Needless to say, it's a tough time to be finishing up graduate school from home and job hunting at the same time.   Anna's interested in development work and is currently interning remotely with Eastern State Penitentiary, along with working on a virtual exhibit on sugar cane workers in Puerto Rico as part of her coursework.  What's the change she's working towards in the field? "It seems so clear and unambiguous to me what museums must do, but first they must outgrow the idea that they are essentially separate from their communities. There might be a lot of problematic history to uncover, but this, too, must be museum work."

From a mentee who's going to school less than an hour from my house, to one much further away.  Anais Walsdorf is currently based in London.  What is she passionate about? 

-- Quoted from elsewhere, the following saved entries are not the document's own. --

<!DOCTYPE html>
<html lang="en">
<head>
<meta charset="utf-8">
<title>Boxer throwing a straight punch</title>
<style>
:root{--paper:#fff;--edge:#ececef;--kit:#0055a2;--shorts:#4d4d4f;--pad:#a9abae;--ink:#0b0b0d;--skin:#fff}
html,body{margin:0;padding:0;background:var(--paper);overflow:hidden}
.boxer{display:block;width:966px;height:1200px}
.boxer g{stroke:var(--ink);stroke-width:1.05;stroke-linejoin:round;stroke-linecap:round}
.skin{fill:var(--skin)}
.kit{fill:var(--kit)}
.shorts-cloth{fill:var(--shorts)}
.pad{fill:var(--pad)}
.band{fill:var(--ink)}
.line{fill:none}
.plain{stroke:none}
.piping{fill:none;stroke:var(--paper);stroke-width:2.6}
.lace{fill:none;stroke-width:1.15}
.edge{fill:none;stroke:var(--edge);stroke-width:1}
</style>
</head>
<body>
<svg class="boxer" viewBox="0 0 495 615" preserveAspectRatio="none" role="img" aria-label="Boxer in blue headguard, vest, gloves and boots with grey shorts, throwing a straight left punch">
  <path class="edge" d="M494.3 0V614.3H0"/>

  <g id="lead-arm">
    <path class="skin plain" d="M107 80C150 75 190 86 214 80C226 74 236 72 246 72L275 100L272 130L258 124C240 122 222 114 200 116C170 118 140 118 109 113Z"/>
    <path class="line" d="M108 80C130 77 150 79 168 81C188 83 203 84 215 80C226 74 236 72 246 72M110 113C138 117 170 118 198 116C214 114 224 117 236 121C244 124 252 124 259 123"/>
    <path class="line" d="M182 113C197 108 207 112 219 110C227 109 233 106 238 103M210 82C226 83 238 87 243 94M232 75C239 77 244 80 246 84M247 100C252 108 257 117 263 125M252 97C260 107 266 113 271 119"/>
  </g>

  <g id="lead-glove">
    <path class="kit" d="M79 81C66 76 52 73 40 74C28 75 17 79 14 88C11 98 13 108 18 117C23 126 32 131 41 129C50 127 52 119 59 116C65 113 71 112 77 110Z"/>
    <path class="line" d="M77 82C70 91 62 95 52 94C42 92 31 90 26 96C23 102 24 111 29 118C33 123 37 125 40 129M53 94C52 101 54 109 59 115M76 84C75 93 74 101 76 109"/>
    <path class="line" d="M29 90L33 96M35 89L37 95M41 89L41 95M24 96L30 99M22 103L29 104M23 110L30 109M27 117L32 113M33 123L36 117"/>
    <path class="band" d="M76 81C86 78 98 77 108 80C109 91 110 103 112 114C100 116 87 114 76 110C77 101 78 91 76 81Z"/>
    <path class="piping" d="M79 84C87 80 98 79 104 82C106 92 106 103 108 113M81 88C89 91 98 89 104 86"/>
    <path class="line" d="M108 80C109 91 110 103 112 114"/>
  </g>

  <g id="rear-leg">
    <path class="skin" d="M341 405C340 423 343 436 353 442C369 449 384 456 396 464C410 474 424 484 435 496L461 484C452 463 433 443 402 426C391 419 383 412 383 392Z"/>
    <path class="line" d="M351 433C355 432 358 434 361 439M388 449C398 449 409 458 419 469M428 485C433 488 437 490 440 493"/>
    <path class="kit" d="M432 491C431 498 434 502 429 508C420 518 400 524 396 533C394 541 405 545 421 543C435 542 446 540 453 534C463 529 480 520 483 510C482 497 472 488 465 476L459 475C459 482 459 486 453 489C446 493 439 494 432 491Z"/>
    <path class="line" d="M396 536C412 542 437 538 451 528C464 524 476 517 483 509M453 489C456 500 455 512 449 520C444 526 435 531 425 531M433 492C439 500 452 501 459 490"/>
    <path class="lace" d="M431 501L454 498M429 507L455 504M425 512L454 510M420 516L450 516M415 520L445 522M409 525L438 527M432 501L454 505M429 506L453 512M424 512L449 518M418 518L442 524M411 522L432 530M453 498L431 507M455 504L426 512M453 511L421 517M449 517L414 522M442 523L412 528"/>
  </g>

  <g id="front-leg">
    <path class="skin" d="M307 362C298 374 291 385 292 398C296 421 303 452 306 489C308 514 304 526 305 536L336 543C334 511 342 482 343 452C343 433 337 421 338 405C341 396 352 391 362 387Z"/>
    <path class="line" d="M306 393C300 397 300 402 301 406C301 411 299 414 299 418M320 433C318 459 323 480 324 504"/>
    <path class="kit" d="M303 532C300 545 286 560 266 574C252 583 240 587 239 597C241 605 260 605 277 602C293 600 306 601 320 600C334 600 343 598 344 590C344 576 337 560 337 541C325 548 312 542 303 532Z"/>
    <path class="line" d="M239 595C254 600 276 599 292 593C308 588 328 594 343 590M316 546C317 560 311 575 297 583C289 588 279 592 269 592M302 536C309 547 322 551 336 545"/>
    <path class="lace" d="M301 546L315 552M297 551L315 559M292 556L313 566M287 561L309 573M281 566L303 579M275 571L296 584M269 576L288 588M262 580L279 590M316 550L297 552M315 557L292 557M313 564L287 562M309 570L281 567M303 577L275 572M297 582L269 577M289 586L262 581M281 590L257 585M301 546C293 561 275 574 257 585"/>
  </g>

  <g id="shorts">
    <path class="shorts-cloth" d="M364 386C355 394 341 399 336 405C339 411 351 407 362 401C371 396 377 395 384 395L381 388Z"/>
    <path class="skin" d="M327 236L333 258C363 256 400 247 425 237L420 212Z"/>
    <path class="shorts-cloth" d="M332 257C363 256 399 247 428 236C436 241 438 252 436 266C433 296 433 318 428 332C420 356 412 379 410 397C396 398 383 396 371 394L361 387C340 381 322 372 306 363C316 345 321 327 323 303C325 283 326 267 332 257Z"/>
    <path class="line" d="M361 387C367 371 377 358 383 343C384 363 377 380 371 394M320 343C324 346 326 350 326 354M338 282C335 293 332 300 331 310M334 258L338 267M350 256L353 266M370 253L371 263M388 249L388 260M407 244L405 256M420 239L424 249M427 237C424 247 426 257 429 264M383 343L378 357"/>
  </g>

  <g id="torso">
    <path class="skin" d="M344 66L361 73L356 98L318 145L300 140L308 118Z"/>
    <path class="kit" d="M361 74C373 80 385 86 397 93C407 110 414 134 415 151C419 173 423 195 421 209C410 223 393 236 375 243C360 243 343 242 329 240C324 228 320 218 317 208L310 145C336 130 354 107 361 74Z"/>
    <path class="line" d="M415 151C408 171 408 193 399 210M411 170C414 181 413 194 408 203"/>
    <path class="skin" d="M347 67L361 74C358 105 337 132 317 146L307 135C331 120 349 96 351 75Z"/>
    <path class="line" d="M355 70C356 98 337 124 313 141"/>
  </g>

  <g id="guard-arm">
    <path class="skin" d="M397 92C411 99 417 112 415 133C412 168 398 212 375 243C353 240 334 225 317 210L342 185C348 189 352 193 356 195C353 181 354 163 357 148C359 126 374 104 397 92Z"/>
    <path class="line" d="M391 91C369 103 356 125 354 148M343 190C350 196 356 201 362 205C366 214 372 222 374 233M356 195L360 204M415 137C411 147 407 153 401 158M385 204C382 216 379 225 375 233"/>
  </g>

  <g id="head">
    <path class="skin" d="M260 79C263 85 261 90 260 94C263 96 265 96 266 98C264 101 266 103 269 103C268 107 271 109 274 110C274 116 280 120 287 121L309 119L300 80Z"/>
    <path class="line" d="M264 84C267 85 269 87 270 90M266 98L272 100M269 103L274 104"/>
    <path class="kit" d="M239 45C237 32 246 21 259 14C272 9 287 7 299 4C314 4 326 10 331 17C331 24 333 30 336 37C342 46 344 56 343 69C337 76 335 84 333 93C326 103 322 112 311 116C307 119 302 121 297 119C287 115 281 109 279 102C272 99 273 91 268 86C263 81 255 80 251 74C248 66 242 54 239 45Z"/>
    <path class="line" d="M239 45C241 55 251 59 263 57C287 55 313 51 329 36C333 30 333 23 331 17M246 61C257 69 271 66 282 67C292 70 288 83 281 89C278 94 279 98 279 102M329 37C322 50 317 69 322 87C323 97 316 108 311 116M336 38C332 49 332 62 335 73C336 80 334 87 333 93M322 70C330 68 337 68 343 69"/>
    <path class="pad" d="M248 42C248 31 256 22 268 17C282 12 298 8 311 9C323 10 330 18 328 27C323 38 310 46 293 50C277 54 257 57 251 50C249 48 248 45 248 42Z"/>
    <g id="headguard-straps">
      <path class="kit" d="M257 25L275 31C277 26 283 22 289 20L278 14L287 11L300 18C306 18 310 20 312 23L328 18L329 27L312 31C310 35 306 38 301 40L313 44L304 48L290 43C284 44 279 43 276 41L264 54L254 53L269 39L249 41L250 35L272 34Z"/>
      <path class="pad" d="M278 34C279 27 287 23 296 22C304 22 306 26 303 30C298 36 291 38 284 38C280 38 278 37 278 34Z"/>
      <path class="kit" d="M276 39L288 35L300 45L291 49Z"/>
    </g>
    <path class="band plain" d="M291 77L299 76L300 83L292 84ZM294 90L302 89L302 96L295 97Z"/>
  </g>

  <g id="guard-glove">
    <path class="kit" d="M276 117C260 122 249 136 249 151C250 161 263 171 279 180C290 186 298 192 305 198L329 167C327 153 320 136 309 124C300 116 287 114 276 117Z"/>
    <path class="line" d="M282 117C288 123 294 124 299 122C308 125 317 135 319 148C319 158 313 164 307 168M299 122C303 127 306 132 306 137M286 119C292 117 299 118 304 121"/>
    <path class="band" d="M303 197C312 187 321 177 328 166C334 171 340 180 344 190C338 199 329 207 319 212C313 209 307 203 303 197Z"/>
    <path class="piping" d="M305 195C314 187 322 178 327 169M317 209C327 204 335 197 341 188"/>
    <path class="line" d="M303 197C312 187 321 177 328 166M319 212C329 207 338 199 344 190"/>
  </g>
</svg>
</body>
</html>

I’m most passionate about amplifying voices and histories that have been and continue to be silenced, especially colonial histories and their present-day iterations and legacies. I spent most of my childhood growing up on a small island in the Philippines. In the past two decades, I’ve watched how tourism and development have caused immense damage to the environment and the local and indigenous communities. From an early age I was aware of this and the role of money and power in how quickly my home was changing.

Anais is a Visitor Experience Assistant at the Wellcome Collection, a position that has maintained throughout the pandemic lockdowns.  She's worked on a new label putting Napoleon's toothbrush in the context of colonialism as part of a larger project of rethinking permanent exhibits and is also working on team crafting guidelines for supporting researchers using collections related to trauma.  Pre-lockdown, she was also a Gallery Supervisor at the Migration Museum in London and a volunteer with the Museum of British Colonialism.

What would Anias jettison from museums?  "we absolutely need to abandon traditional understandings of what a museum is, and any arguments keeping Western museums from beginning processes of repatriation and restitution."  Another focus of her interest is that the pandemic laid bare, as it did for so many,  "the precarious position of Front of House workers, contractors, and cleaners, despite their being essential to the working of institutions and being the most high-risk."

In her application, Anais mentioned how much she missed the ways in which teamwork, those informal conversations, really lead to creative ideas and actions.  Me too.  And every year, this small mentor program provides me with new ideas and inspiration, widening my circle of colleagues.  Thanks Anna and Anais!